Task to carry out: Your response should consist of one number, the count of lines below that contain "radius".

Available data:

○ ○ ○ ○ ○ ○ ○

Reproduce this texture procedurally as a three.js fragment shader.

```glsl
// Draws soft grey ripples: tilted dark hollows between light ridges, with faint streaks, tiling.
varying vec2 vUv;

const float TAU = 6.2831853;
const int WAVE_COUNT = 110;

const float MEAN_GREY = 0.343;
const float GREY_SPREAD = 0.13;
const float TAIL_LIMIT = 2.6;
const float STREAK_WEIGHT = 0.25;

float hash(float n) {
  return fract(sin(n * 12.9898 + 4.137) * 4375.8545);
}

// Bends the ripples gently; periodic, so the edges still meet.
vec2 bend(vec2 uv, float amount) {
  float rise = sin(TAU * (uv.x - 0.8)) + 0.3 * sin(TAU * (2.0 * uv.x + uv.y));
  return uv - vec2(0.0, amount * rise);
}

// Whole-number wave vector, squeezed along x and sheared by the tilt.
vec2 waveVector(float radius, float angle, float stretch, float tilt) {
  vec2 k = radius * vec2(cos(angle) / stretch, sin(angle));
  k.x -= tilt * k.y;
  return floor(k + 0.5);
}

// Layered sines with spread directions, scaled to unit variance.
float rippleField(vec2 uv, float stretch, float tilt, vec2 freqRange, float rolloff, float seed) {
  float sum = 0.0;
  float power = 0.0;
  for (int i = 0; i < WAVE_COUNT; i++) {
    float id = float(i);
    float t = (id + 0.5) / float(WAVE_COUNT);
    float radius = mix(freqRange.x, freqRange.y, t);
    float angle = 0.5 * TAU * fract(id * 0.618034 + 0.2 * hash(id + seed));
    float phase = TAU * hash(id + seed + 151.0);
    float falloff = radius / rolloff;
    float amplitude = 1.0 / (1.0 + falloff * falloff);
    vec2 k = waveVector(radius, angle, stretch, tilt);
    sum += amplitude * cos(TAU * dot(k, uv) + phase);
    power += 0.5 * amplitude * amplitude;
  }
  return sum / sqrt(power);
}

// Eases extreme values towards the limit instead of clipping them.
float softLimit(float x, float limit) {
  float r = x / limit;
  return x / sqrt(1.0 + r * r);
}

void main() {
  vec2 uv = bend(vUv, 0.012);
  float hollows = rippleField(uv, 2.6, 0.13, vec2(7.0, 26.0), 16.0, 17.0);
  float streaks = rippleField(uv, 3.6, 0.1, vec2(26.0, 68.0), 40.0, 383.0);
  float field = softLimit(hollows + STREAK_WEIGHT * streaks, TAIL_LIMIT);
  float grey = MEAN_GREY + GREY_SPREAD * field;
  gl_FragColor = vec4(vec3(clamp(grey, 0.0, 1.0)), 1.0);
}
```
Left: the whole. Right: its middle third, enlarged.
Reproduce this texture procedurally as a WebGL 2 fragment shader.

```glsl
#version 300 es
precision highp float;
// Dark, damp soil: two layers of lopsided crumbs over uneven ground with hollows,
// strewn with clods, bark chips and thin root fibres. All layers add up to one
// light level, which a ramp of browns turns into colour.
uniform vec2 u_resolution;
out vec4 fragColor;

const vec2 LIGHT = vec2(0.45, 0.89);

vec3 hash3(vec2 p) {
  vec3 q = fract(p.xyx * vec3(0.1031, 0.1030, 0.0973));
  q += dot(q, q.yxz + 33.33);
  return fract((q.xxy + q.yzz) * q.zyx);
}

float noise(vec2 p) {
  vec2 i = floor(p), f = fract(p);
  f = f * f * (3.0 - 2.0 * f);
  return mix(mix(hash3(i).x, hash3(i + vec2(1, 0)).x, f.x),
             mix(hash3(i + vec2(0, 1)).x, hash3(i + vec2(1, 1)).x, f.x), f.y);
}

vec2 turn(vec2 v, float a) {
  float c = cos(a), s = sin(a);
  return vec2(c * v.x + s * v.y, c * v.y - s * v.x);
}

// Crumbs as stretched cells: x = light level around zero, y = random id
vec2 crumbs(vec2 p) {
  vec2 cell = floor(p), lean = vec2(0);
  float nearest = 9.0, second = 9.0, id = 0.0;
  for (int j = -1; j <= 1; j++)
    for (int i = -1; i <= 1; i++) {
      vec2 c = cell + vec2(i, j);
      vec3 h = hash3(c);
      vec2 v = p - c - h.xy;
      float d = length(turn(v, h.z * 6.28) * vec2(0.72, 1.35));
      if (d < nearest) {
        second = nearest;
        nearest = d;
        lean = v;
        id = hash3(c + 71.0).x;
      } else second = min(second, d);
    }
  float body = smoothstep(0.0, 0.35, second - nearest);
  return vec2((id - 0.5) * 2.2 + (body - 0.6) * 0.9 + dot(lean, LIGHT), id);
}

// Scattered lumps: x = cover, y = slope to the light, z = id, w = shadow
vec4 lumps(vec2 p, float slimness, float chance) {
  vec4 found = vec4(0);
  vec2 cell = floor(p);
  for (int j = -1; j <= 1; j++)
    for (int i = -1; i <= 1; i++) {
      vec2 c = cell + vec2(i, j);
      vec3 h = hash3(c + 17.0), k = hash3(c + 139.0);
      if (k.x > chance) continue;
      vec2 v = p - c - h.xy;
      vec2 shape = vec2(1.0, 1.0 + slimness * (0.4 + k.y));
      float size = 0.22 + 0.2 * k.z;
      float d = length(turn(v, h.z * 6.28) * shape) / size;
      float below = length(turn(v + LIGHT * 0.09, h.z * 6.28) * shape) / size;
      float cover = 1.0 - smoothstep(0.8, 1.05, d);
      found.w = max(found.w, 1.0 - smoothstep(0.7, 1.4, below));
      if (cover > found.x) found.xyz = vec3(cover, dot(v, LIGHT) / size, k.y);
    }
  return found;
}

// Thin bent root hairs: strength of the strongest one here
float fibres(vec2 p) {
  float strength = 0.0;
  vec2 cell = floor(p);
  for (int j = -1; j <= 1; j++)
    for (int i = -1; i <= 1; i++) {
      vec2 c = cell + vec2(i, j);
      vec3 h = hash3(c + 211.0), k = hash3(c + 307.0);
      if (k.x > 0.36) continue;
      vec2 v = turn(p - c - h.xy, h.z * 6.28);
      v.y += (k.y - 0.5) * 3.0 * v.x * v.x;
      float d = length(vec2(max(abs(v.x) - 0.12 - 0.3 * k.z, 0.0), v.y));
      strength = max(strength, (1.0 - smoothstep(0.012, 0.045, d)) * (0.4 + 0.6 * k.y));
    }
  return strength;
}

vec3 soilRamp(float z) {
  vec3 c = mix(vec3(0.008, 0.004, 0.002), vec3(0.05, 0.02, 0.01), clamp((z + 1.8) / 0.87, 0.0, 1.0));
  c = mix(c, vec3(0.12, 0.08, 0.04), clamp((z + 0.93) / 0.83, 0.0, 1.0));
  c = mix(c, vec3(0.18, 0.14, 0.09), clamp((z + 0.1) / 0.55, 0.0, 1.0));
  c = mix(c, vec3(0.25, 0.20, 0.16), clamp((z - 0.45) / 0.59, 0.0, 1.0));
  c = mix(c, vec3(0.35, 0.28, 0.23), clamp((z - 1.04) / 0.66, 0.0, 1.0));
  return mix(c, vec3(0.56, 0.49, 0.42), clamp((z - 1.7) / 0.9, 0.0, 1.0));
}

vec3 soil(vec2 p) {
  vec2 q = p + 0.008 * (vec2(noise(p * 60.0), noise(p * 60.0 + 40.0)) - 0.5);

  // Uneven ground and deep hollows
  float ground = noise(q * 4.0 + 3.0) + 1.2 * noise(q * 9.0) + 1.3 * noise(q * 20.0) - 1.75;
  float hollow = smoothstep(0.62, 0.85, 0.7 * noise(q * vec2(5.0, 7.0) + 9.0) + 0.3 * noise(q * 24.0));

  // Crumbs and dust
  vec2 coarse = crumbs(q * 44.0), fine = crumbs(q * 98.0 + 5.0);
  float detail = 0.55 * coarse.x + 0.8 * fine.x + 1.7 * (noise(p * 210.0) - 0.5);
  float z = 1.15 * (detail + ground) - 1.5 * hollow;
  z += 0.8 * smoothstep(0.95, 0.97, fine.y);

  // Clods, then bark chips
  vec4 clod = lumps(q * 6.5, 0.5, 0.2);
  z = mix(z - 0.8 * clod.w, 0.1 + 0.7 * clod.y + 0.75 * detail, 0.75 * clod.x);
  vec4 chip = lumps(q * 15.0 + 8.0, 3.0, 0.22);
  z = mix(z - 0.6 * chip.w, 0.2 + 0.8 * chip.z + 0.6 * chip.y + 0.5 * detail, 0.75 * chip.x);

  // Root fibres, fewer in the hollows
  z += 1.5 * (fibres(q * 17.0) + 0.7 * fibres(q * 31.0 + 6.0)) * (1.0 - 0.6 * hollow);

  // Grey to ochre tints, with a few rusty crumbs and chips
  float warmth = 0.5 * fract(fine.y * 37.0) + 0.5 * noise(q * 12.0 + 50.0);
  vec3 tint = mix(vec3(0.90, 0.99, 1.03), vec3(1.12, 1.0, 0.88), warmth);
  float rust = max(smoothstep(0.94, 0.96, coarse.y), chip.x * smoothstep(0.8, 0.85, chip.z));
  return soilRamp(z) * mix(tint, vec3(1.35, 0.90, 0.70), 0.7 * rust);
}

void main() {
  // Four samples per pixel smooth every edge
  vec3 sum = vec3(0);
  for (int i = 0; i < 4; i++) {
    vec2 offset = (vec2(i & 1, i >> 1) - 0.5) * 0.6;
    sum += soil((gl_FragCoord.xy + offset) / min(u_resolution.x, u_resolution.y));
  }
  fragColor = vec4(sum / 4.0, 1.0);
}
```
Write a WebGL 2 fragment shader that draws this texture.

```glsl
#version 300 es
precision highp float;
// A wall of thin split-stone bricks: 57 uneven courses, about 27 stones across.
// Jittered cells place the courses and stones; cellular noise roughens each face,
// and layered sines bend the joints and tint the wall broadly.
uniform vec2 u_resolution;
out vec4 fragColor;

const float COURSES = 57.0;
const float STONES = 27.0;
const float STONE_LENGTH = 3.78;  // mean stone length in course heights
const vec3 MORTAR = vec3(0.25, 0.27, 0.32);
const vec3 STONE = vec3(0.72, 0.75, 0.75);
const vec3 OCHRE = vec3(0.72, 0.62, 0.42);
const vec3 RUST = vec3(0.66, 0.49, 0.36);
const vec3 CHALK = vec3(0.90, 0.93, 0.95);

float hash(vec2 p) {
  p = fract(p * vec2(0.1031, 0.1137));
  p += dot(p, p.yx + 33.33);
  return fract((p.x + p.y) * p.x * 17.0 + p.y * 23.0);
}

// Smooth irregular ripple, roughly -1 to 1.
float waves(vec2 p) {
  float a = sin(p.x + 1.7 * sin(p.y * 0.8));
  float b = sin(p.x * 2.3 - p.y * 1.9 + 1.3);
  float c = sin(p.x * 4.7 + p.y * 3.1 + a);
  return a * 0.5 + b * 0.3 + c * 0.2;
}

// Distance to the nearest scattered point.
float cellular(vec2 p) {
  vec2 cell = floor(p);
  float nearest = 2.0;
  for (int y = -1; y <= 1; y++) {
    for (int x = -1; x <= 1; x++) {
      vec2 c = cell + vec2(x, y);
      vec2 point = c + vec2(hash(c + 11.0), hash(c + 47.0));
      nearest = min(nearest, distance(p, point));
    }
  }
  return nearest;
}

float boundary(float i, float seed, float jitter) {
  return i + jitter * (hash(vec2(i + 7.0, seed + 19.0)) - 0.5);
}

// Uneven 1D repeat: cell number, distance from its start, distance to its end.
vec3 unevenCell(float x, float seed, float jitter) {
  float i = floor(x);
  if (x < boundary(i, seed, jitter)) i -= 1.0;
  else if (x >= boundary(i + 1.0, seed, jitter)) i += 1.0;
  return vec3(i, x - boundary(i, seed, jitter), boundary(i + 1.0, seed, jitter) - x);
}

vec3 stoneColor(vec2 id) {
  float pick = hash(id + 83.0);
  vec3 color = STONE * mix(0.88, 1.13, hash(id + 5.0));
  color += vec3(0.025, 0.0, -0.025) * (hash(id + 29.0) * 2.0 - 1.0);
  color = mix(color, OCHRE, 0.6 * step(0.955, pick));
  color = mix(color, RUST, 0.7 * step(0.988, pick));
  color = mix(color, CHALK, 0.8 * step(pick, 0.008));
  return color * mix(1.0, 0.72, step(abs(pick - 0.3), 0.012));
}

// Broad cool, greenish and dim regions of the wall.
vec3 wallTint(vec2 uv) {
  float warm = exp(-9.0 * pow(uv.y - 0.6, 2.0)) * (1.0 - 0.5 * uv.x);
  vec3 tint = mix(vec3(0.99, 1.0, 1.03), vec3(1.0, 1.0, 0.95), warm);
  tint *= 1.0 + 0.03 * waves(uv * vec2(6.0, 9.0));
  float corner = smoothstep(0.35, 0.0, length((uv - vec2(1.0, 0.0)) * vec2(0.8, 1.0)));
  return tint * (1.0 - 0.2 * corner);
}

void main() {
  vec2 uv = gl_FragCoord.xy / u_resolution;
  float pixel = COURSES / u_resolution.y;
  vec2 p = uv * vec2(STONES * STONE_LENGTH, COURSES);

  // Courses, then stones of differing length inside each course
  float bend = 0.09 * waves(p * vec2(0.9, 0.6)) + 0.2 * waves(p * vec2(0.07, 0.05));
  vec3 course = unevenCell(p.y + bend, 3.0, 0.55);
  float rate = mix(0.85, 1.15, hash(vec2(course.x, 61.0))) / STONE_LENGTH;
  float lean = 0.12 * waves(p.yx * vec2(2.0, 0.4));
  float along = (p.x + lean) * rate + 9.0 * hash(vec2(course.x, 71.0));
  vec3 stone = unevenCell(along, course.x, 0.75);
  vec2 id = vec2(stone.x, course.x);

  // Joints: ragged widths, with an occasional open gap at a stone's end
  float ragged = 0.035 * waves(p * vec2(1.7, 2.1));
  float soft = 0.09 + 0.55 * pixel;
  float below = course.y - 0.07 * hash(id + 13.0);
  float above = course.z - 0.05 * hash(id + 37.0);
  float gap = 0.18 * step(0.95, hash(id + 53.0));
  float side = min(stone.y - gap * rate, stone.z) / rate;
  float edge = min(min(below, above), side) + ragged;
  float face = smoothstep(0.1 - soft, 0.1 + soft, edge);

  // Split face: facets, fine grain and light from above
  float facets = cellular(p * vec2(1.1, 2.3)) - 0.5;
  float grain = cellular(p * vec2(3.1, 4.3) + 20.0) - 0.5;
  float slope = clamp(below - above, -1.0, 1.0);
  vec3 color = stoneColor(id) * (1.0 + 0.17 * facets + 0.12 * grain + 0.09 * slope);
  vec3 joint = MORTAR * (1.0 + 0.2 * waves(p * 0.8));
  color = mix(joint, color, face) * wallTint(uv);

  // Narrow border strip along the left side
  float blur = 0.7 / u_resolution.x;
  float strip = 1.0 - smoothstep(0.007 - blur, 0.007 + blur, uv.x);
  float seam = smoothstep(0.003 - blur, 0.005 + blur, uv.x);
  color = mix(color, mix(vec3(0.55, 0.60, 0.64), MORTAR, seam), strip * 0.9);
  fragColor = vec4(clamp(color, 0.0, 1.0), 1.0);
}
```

○ ○ ○ ○ ○ ○ ○

Answer for the task: 5